= Beginning of Section =

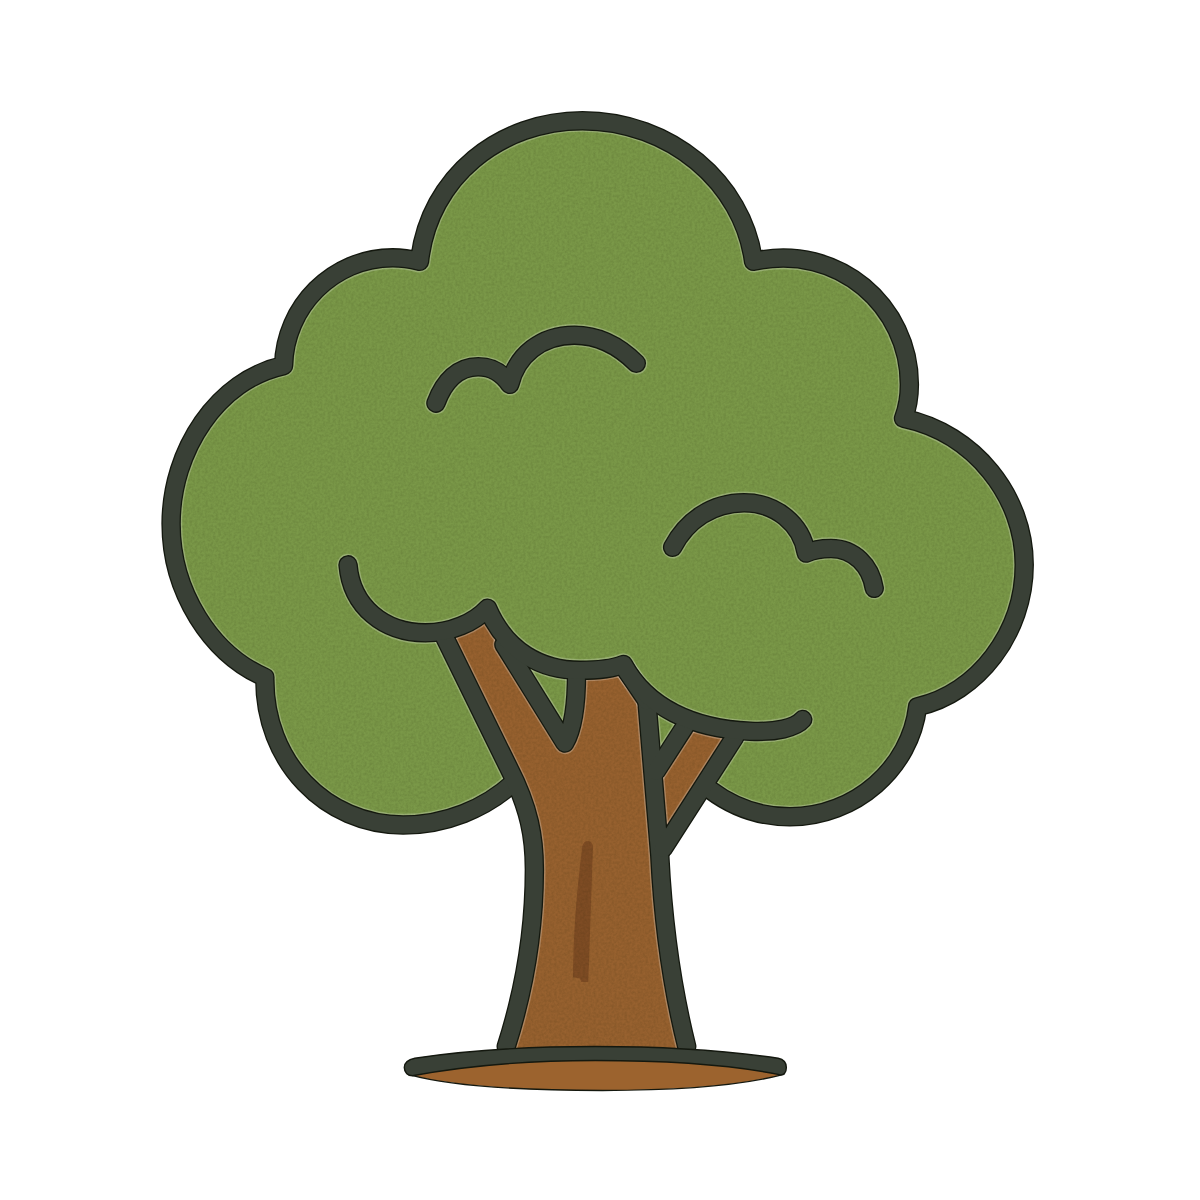
<!DOCTYPE html>
<html lang="en">
<head>
<meta charset="utf-8">
<title>Tree illustration</title>
<style>
  :root {
    --paper: #ffffff;
    --leaf: #7a9848;
    --bark: #97612f;
    --bark-mark: #7e4c24;
    --line: #394036;
    --line-edge: #14180f;
    --soil: #9c632e;
  }
  html, body { margin: 0; padding: 0; overflow: hidden; background: var(--paper); }
  .canvas { width: 1200px; height: 1200px; overflow: hidden; background: var(--paper); }
  .tree { display: block; width: 1200px; height: 1200px; }
  .leaf-fill { fill: var(--leaf); }
  .bark-fill { fill: var(--bark); }
  .bark-groove { fill: var(--bark-mark); }
  .soil-fill { fill: var(--soil); stroke: var(--line-edge); stroke-width: 1.2; }
  .ground-line { fill: var(--line); stroke: var(--line-edge); stroke-width: 1.2; }
  .lines { fill: none; stroke-linecap: round; stroke-linejoin: round; }
  .lines-glow { stroke: #fff; stroke-opacity: .24; stroke-width: 19; }
  .lines-edge { stroke: var(--line-edge); stroke-width: 16.6; }
  .lines-core { stroke: var(--line); stroke-width: 14.4; }
</style>
</head>
<body>
<main class="canvas">
  <svg class="tree" viewBox="0 0 1024 1024" role="img" aria-label="Leafy green tree with a brown trunk">
    <defs>
      <filter id="grain" x="0" y="0" width="100%" height="100%" color-interpolation-filters="sRGB">
        <feTurbulence type="fractalNoise" baseFrequency="0.45" numOctaves="2" seed="4" result="noise"/>
        <feColorMatrix in="noise" type="matrix" values="0 0 0 0 0.1  0 0 0 0 0.1  0 0 0 0 0  0.22 0 0 0 -0.07" result="specks"/>
        <feComposite in="specks" in2="SourceGraphic" operator="in" result="texture"/>
        <feMerge>
          <feMergeNode in="SourceGraphic"/>
          <feMergeNode in="texture"/>
        </feMerge>
      </filter>

      <path id="crown" d="M606 674 C626 689 650 697 674 697 C730 697 777 655 783 603 C834 592 874 540 874 482 C874 424 832 370 771 357 C774 349 776 340 776 328 C776 262 716 207 643 223 C634 156 572 103 497 103 C428 103 366 150 358 223 C350 221 343 220 335 220 C284 220 243 262 242 312 C186 324 146 384 146 447 C146 505 180 558 226 578 C225 650 278 704 344 704 C380 704 414 690 438 668"/>

      <g id="linework">
        <use href="#crown"/>
        <g id="trunk-lines">
          <path d="M379 543 L434 655 C452 690 456 715 456 742 C456 795 447 846 432 893"/>
          <path d="M552 598 L563 730 C566 790 574 845 586 893"/>
          <path d="M430 550 L482 634 C489 622 492 602 492 574"/>
          <path d="M585 619 L560 658"/>
          <path d="M627 629 L566 724"/>
          <path d="M533 570 L552 598"/>
        </g>
        <path id="lower-foliage-line" d="M297 482 C300 518 328 540 363 540 C385 540 405 531 416 519 C432 556 462 572 495 572 C508 572 522 571 532 567 C552 604 592 622 640 624 C662 625 679 621 685 614"/>
        <path id="upper-leaf-curl" d="M372 344 C379 325 391 313 408 313 C420 313 429 319 435 328 C441 303 462 286 490 286 C511 286 529 296 543 310"/>
        <path id="right-leaf-curl" d="M574 467 C586 444 608 429 635 429 C662 429 684 447 688 472 C694 469 701 468 709 468 C729 468 743 483 746 502"/>
      </g>
    </defs>

    <g class="fills" filter="url(#grain)">
      <use class="leaf-fill" href="#crown"/>
      <path class="bark-fill" d="M379 543 C394 540 407 533 415 524 L482 634 C489 622 492 602 492 572 L533 570 L552 598 L560 658 L585 619 L627 629 L563 730 C566 790 574 845 586 896 L432 896 C447 846 456 795 456 742 C456 715 452 690 434 655 Z"/>
      <path class="bark-groove" d="M497 722 C498 716 506 716 506 723 L502 838 L496 838 L495 835 L489 834 C489 800 492 760 497 722 Z"/>
    </g>

    <g class="lines">
      <use class="lines-glow" href="#linework"/>
      <use class="lines-edge" href="#linework"/>
      <use class="lines-core" href="#linework"/>
    </g>

    <g class="ground">
      <path class="soil-fill" d="M349 917 C390 905 450 901 508 901 C570 901 630 905 668 917 C630 927 570 930.500 514 930.500 C450 930.500 385 927 349 917 Z"/>
      <path class="ground-line" d="M345 911 C345 906 349 904 354 903 C400 896 455 893 508 893 C562 893 616 896 664 903 C669 904 671 907 671 911 C671 915 669 918 665 917 C620 908 566 905 508 905 C452 905 400 909 352 918 C348 918 345 915 345 911 Z"/>
    </g>
  </svg>
</main>
</body>
</html>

= End of Section =

What lines hold the string "soil"? Pick them out of the data.

> _RESPONSE BELOW_
    --soil: #9c632e;
  .soil-fill { fill: var(--soil); stroke: var(--line-edge); stroke-width: 1.2; }
      <path class="soil-fill" d="M349 917 C390 905 450 901 508 901 C570 901 630 905 668 917 C630 927 570 930.500 514 930.500 C450 930.500 385 927 349 917 Z"/>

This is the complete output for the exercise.